1 clove garlic

1 tsp salt

3 Tbs red wine vinegar

1 tsp wet mustard

5 Tbs extra virgin olive oil

black pepper

Press garlic into the bottom of  your salad bowl.  With a fork, mix well with salt until it forms a paste.  Mix in vinegar and mustard until salt is dissolved.  Whisk in olive oil to make an emulsion.  Add black pepper to taste.  These proportions are not set in stone.  You should experiment to find the proportions you prefer.  Also, other spices, herbs and vinegars can be used to vary the dressing.


1/4 cup pearl Barley

1 large celeriac

4 cups water

3 cups vegetable broth
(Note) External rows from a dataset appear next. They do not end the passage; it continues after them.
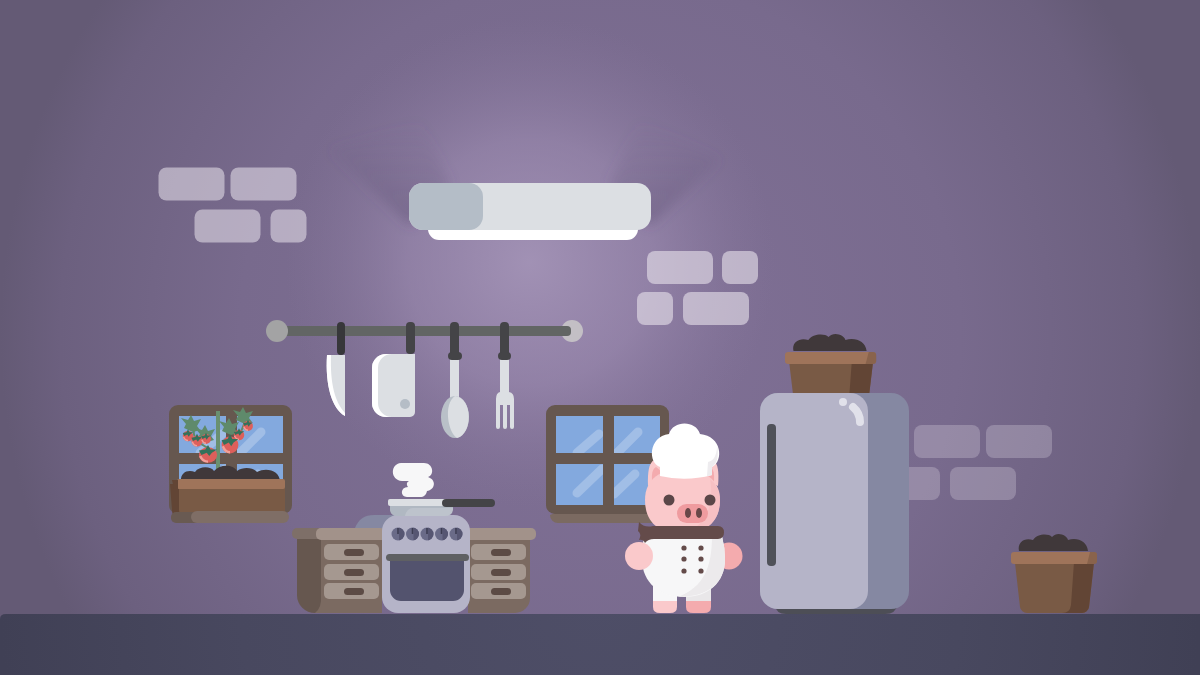
<!DOCTYPE html>
<html lang="en">
<head>
<meta charset="utf-8">
<title>Pig chef kitchen</title>
<style>
:root{--wall:#7e6f94;--wall-edge:#625872;--glow:#a08fb4;--floor:#4a4a62;--floor-edge:#404056;--wood:#66574f;--wood-light:#7b6a61;--drawer:#a59890;--counter:#a2928a;--handle:#5c4b45;--pot:#795a45;--pot-dark:#624535;--rim:#9f745a;--soil:#40383a;--steel:#b5b4c8;--steel-dark:#8588a2;--glass:#83a9de;--white:#f7f7f8;--silver:#dcdfe3;--iron:#444447;--pink:#fac9cb;--pink-deep:#f4abae;--brown:#644b4a;--leaf:#5f8a6b;--tomato:#dd5f5b}
html,body{margin:0;padding:0;overflow:hidden}
body{width:1200px;height:675px;background:var(--wall)}
svg{display:block}
.wood{fill:var(--wood)}.wood-light{fill:var(--wood-light)}.drawer{fill:var(--drawer)}.counter{fill:var(--counter)}.handle{fill:var(--handle)}
.pot{fill:var(--pot)}.pot-dark{fill:var(--pot-dark)}.rim{fill:var(--rim)}.soil{fill:var(--soil)}
.steel{fill:var(--steel)}.steel-dark{fill:var(--steel-dark)}.glass{fill:var(--glass)}.white{fill:var(--white)}.silver{fill:var(--silver)}.iron{fill:var(--iron)}
.pink{fill:var(--pink)}.pink-deep{fill:var(--pink-deep)}.brown{fill:var(--brown)}.leaf{fill:var(--leaf)}.tomato{fill:var(--tomato)}
.shine{stroke:#fff;stroke-opacity:.24;stroke-width:9;stroke-linecap:round}
.bricks{fill:#e6e0ea}
</style>
</head>
<body>
<svg width="1200" height="675" viewBox="0 0 1200 675" role="img" aria-label="A pig chef standing in a purple kitchen">
<defs>
<radialGradient id="wall-shade" gradientUnits="userSpaceOnUse" cx="600" cy="338" r="600" gradientTransform="translate(0 -5) scale(1 1)">
<stop offset="0" stop-color="#817197"/><stop offset=".6" stop-color="#786a8d"/><stop offset=".9" stop-color="#6c607f"/><stop offset="1" stop-color="#645a75"/>
</radialGradient>
<radialGradient id="lamp-glow" gradientUnits="userSpaceOnUse" cx="530" cy="262" r="245">
<stop offset="0" stop-color="#a595b8" stop-opacity=".9"/><stop offset=".5" stop-color="#a08fb4" stop-opacity=".55"/><stop offset="1" stop-color="#8a7a9f" stop-opacity="0"/>
</radialGradient>
<linearGradient id="beam-shade" x1="0" y1="1" x2="0" y2="0"><stop offset="0" stop-color="#54486a" stop-opacity=".4"/><stop offset="1" stop-color="#6c5f82" stop-opacity="0"/></linearGradient>
<radialGradient id="floor-shade" gradientUnits="userSpaceOnUse" cx="600" cy="600" r="600"><stop offset="0" stop-color="#4e4e67"/><stop offset=".6" stop-color="#48485f"/><stop offset="1" stop-color="#404055"/></radialGradient>
<filter id="soft" x="-20%" y="-20%" width="140%" height="140%"><feGaussianBlur stdDeviation="6"/></filter>
<clipPath id="fridge-clip"><rect x="760" y="393" width="149" height="216" rx="18"/></clipPath>
<clipPath id="knob-clip"><circle r="6.5"/></clipPath>
<g id="bricks-right-step">
<rect width="66" height="33" rx="8"/><rect x="72" width="66" height="33" rx="8"/><rect x="36" y="42" width="66" height="33" rx="8"/><rect x="112" y="42" width="36" height="33" rx="8"/>
</g>
<g id="window">
<path class="wood-light" d="M20 104h97v7a7 7 0 0 1-7 7H12a8 8 0 0 1-8-8z"/>
<rect class="wood" width="123" height="109" rx="9"/>
<path class="glass" d="M10 11h47v37H10zM68 11h46v37H68zM10 59h47v41H10zM68 59h46v41H68z"/>
<g class="shine"><path d="M31 48 53 29M31 88 56 64M68 89 89 69M68 51 92 27"/></g>
<path class="wood" d="M57 9h11v92H57zM9 48h106v11H9z"/>
</g>
<g id="planter">
<path class="soil" d="M8 17c-2-9 6-14 14-11 4-6 15-7 19-3 5-6 15-2 16 3 9-3 19 1 20 11z"/>
<path class="pot" d="M3 20h81l-6 53a7 7 0 0 1-7 6H16a7 7 0 0 1-7-6z"/>
<path class="pot-dark" d="M63 28h20l-5 45a7 7 0 0 1-7 6H51q8 0 9-8z"/>
<rect class="rim" y="18" width="86" height="12" rx="3"/>
<path class="pot-dark" d="M79 18h4a3 3 0 0 1 3 3v6a3 3 0 0 1-3 3h-7z" opacity=".35"/>
</g>
<g id="drawer-front"><rect class="drawer" width="55" height="16" rx="5"/><rect class="handle" x="20" y="5" width="20" height="7" rx="3.5"/></g>
<g id="drawers"><use href="#drawer-front"/><use href="#drawer-front" y="20"/><use href="#drawer-front" y="39"/></g>
<g id="knob"><circle r="6.5" fill="#6a6b88"/><path d="M1-7h7V7H1z" fill="#565672" clip-path="url(#knob-clip)"/><path d="M0-6v6" stroke="#3c3c52" stroke-width="1.6"/></g>
<g id="tomato"><circle class="tomato" r="7"/><path d="M-6 1q2 5 6 5" fill="none" stroke="#f0a19a" stroke-width="2"/><path d="M-7-4-2-5 0-9 2-5 7-5 3-2 1 1-1-2-5 0z" fill="#34715a"/></g>
<path id="leaf" d="M0 0-9-4-7-8-12-14-5-12-2-17 1-11 8-13 4-6 7-2z"/>
</defs>

<g id="wall">
<rect width="1200" height="675" fill="url(#wall-shade)"/>
<rect width="1200" height="675" fill="url(#lamp-glow)"/>
<path d="M410 226 330 150 420 120 450 184zM650 226 720 160 640 120 610 184z" fill="url(#beam-shade)" filter="url(#soft)"/>
</g>

<g class="bricks">
<use href="#bricks-right-step" x="158.500" y="167.500" opacity=".57"/>
<g opacity=".62"><rect x="647" y="251" width="66" height="33" rx="8"/><rect x="722" y="251" width="36" height="33" rx="8"/><rect x="637" y="292" width="36" height="33" rx="8"/><rect x="683" y="292" width="66" height="33" rx="8"/></g>
<g opacity=".27"><rect x="914" y="425" width="66" height="33" rx="8"/><rect x="986" y="425" width="66" height="33" rx="8"/><rect x="880" y="467" width="60" height="33" rx="8"/><rect x="950" y="467" width="66" height="33" rx="8"/></g>
</g>

<g id="lamp">
<path d="M428 225h210v4a11 11 0 0 1-11 11H439a11 11 0 0 1-11-11z" fill="#fff"/>
<rect class="silver" x="409" y="183" width="242" height="47" rx="14"/>
<path d="M423 183h46a14 14 0 0 1 14 14v19a14 14 0 0 1-14 14h-46a14 14 0 0 1-14-14v-19a14 14 0 0 1 14-14z" fill="#b4bdc7"/>
</g>

<g id="utensil-rail">
<circle cx="572" cy="331" r="11" fill="#c3bfc5"/>
<rect x="276" y="326" width="295" height="10" rx="4" fill="#626564"/>
<circle cx="277" cy="331" r="11" fill="#a3a3a4"/>
<g id="knife"><path class="silver" d="M327 355h18v61c-13-7-20-31-18-61z"/><path d="M327 355h4c-1 29 4 47 14 58v3c-13-7-20-31-18-61z" fill="#fff"/><rect x="337" y="322" width="8" height="33" rx="4" fill="#37373a"/></g>
<g id="cleaver"><path class="silver" d="M386 354h29v58a5 5 0 0 1-5 5h-24a14 14 0 0 1-14-14v-35a14 14 0 0 1 14-14z"/><path d="M386 354h6a14 14 0 0 0-14 14v35a14 14 0 0 0 14 14h-6a14 14 0 0 1-14-14v-35a14 14 0 0 1 14-14z" fill="#fff"/><circle cx="405" cy="404" r="5" fill="#b5bdc6"/><rect class="iron" x="406" y="322" width="9" height="32" rx="4"/></g>
<g id="spoon"><rect class="silver" x="450" y="354" width="9" height="48"/><ellipse cx="455" cy="417" rx="14" ry="21" fill="#b9c0c8"/><path class="silver" d="M455 396c18 2 18 38 2 42-9-5-14-34-2-42z"/><rect class="iron" x="450" y="322" width="9" height="36" rx="4"/><rect class="iron" x="448" y="352" width="14" height="8" rx="4"/></g>
<g id="fork"><path class="silver" d="M500 356h9v36q5 1 5 7v28q0 2-2 2t-2-2v-22h-3v22q0 2-2 2t-2-2v-22h-3v22q0 2-2 2t-2-2v-28q0-6 4-7z"/><rect class="iron" x="500" y="322" width="9" height="36" rx="4"/><rect class="iron" x="498" y="352" width="13" height="8" rx="4"/></g>
</g>

<g id="windows">
<use href="#window" x="169" y="405"/>
<use href="#window" x="546" y="405"/>
</g>

<g id="tomato-box">
<path d="M218 411v62" stroke="#6a9070" stroke-width="4"/>
<path d="M194 430q-2 10 14 18M245 421q-5 18-17 22" fill="none" stroke="#5f8a6b" stroke-width="2"/>
<g class="leaf"><use href="#leaf" x="193" y="432"/><use href="#leaf" x="207" y="442"/><use href="#leaf" x="231" y="435"/><use href="#leaf" x="245" y="424"/></g>
<g><use href="#tomato" transform="translate(188 436) scale(.75)"/><use href="#tomato" transform="translate(197 441) scale(.8)"/><use href="#tomato" transform="translate(206 439) scale(.7)"/><use href="#tomato" transform="translate(239 435) scale(.75)"/><use href="#tomato" transform="translate(248 426) scale(.7)"/><use href="#tomato" transform="translate(230 445) scale(1.2)"/><use href="#tomato" transform="translate(208 455) scale(1.3 1.1)"/></g>
<path class="soil" d="M181 482c-1-9 6-13 14-10 4-6 16-6 19-1 6-7 19-7 23 0 7-5 17-3 20 1 10-5 23-1 23 10z"/>
<path class="pot" d="M172 484h113v30q0 3-4 3H181q-7 0-7-7z"/>
<path class="pot-dark" d="M170 484h9v26q0 6 6 7h-7q-6 0-6-7z"/>
<rect class="rim" x="177" y="479" width="108" height="10" rx="2"/>
<path class="pot-dark" d="M172 480h6v9h-4z"/>
<rect x="171" y="512" width="30" height="11" rx="5" fill="#695a52"/><rect x="191" y="511" width="98" height="12" rx="6" fill="#7f6e66"/>
</g>

<g id="counter">
<path class="wood" d="M297 534h50v79h-32a18 18 0 0 1-18-18z"/>
<path class="wood-light" d="M321 536h61v77H315q7-5 6-18z"/>
<path class="wood-light" d="M468 536h62v62a15 15 0 0 1-15 15h-47z"/>
<use href="#drawers" x="324" y="544"/><use href="#drawers" x="471" y="544"/>
<rect x="292" y="528" width="60" height="11" rx="5" fill="#7e6f68"/><rect class="counter" x="316" y="528" width="71" height="12" rx="5"/><rect class="counter" x="462" y="528" width="74" height="12" rx="5"/>
</g>

<g id="stove">
<path class="steel-dark" d="M374 515h40v20h-27q0-7-7-7h-25q5-13 19-13z"/>
<path class="steel" d="M398 515h56a16 16 0 0 1 16 16v66a16 16 0 0 1-16 16h-56a16 16 0 0 1-16-16v-66a16 16 0 0 1 16-16z"/>
<use href="#knob" x="398" y="534"/><use href="#knob" x="412.500" y="534"/><use href="#knob" x="427" y="534"/><use href="#knob" x="441.500" y="534"/><use href="#knob" x="456" y="534"/>
<path d="M390 558h74v32a11 11 0 0 1-11 11h-52a11 11 0 0 1-11-11z" fill="#53536e"/>
<rect x="386" y="554" width="83" height="7" rx="3.5" fill="#5f6063"/>
</g>
<g id="pan">
<path d="M390 503h63v7q-1 6-8 6h-47q-7 0-8-6z" fill="#bdc3cc"/>
<path d="M390 503h63v5h-40q-6 0-8 8h-7q-7 0-8-6z" fill="#a9b1bd" opacity=".6"/>
<rect class="silver" x="388" y="499" width="67" height="7" rx="2"/>
<rect class="iron" x="442" y="499" width="53" height="8" rx="4" fill="#39393b"/>
<path class="white" d="M401 463h23c9 0 11 12 4 14 9 3 7 13-1 14-1 4-3 6-7 6h-13c-7 0-7-10 1-10-2-3-1-5 1-6h-7c-12-1-12-17-1-18z"/>
</g>

<g id="fridge">
<path d="M774 604h124q-2 10-13 10H786q-10 0-12-10z" fill="#4d4e56"/>
<g clip-path="url(#fridge-clip)">
<rect class="steel-dark" x="760" y="393" width="149" height="216"/>
<rect class="steel" x="740" y="393" width="128" height="216" rx="18"/>
</g>
<rect x="767" y="424" width="9" height="142" rx="4" fill="#4f5159"/>
<circle cx="843" cy="402" r="4" fill="#e1e1ea"/><path d="M853 407q7 6 7 15" fill="none" stroke="#e1e1ea" stroke-width="8" stroke-linecap="round"/>
</g>
<svg x="780" y="333" width="105" height="60"><use href="#planter" transform="translate(5 1) scale(1.06 1)"/></svg>

<g id="floor">
<path d="M0 619q0-5 6-5h1194v61H0z" fill="url(#floor-shade)"/>
</g>
<use href="#planter" x="1011" y="534"/>

<g id="pig-chef">
<path d="M653 597h24v10q0 6-7 6h-10q-7 0-7-6z" class="pink"/><path d="M686 597h25v10q0 6-7 6h-11q-7 0-7-6z" class="pink-deep"/>
<path d="M653 580h24v21h-24zM686 580h25v21h-25z" fill="#e9e7e9"/><path class="white" d="M653 580h24v21h-24z"/>
<circle class="pink-deep" cx="729" cy="556" r="13.500"/>
<path class="white" d="M644 536h78q3 12 3 23c0 24-17 38-41 38s-42-14-42-38q0-12 2-23z"/>
<path d="M722 536q3 12 3 23c0 24-17 38-47 38 26-10 34-30 34-61z" fill="#eceaec"/>
<circle class="pink" cx="639" cy="556" r="14"/>
<g class="brown"><circle cx="684" cy="548" r="2.600"/><circle cx="701" cy="548" r="2.600"/><circle cx="684" cy="559" r="2.600"/><circle cx="701" cy="559" r="2.600"/><circle cx="684" cy="571" r="2.600"/><circle cx="701" cy="571" r="2.600"/></g>
<path class="pink" d="M648 486q-1-22 6-26 11 4 15 16zM718 486q2-22-5-26-11 4-16 16z"/>
<path class="pink-deep" d="M652 482q-1-13 4-15 6 4 8 10zM714 482q1-13-4-15-6 4-8 10z"/>
<path class="pink" d="M645 500c0-22 17-31 37-31s38 9 38 31c0 23-16 34-38 34s-37-11-37-34z"/>
<path d="M710 479q10 8 10 21c0 23-16 34-38 34 23-7 33-28 28-55z" fill="#f7bcc0" opacity=".7"/>
<circle cx="669" cy="500" r="5.500" fill="#5a4648"/><circle cx="710" cy="500" r="5.500" fill="#5a4648"/>
<rect x="677" y="504" width="31" height="19" rx="9.500" fill="#ef9b9f"/>
<ellipse cx="688" cy="513" rx="3" ry="5" fill="#684748"/><ellipse cx="699" cy="513" rx="3" ry="5" fill="#684748"/>
<path class="brown" d="M639 522q5 6 14 4h65q6 0 6 6.500t-6 6.500h-64q-6 0-9 4-2-4-6-3 3-6-1-9z"/>
<path d="M660 476v-9c-12-4-12-30 9-33 4-14 27-14 31 0 22 2 24 27 12 33v8q-26 7-52 1z" fill="#fff"/>
<path d="M717 445q0 15-9 17l-1 14q3 0 5-1v-8q8-6 5-22z" fill="#eeecef"/>
</g>
</svg>
</body>
</html>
1/2 tsp salt

1/2 cup half-and-half

2 Tbs butter

1/2 cup milk

1 leek or onion

Cook barley with 3 cups of water and salt until tender.  Drain and set aside.  Peel celeriac and dice into 1-inch cubes.  Mince leek including tender portion of greens.  Melt butter in heavy saucepan, add leek and celeriac.  Sauté until color changes slightly (3-4 min.).  Add broth and remaining cup of water, bring to a boil, then simmer uncovered until celeriac is tender (15-20 min.).  Remove from heat.   Roughly puree half of the celeriac/leek mixture, return it to the pot.  Add the barley, milk and half-and-half, stir well and heat to serving temperature. Do not allow the soup to boil.


¾ cup walnuts

2 tsp. walnut oil



1 small red cabbage

1 crisp red apple

1 clove garlic, finely chopped

2 Tbsp. balsamic vinegar

2 ½ Tbsp. olive oil

1 red onion, thinly sliced

3-4 oz. goat cheese, broken into large pieces

1 Tbsp. parsley, chopped

½ tsp. marjoram, finely chopped

Preheat oven to 350 degrees.  Mix walnut pieces with walnut oil, some salt and freshly-ground pepper,  Toast them in oven for 5-7 minutes, or until they begin to smell nutty.  Let them cool.  Quarter the cabbage, core, and slice thinly crosswise.  Cut the apple into sixths, core, then slice thinly crosswise.  Put the garlic, vinegar, and oil in a wide saute pan over medium-high heat.  As soon as they are hot, add onion and saute for 30 seconds.  Add cabbage and continue to cook, stirring, for approximately 2 minutes, until just wilted.  Season with salt, plenty of pepper, and more vinegar, if necessary, to sharpen the flavors.  Add the goat cheese, apple, herbs, and walnuts.  Toss briefly and serve.  Serves four to six.  From The Greens Cookbook by Deborah Madison with Edward Espe Brown.  We’ve made a variation on this salad by eliminating the apple and starting the whole process by cooking a few strips of bacon in the pan before sautéing the onion.  We add the vinegar at the end.


2 medium fennel bulbs

5 medium oranges

2/3 cup parsley leaves

2 Tbs. slivered black olives

1 tsp. olive oil

salt and pepper

Quarter, core and thinly slice fennel bulbs crosswise.  Separate oranges into segments over a large bowl (to catch the juices), then add segments to bowl.  Add fennel, parsley leaves, olives and olive oil.  Season with coarse salt and ground pepper.  Gently toss and serve.  Serves 4. From Everyday Food  October 2003.

EGG CARTONS have become a storage problem for us.  Because of this, as of next week we will no longer pick up used egg cartons with your empty baskets.  We apologize for any inconvenience this may cause you.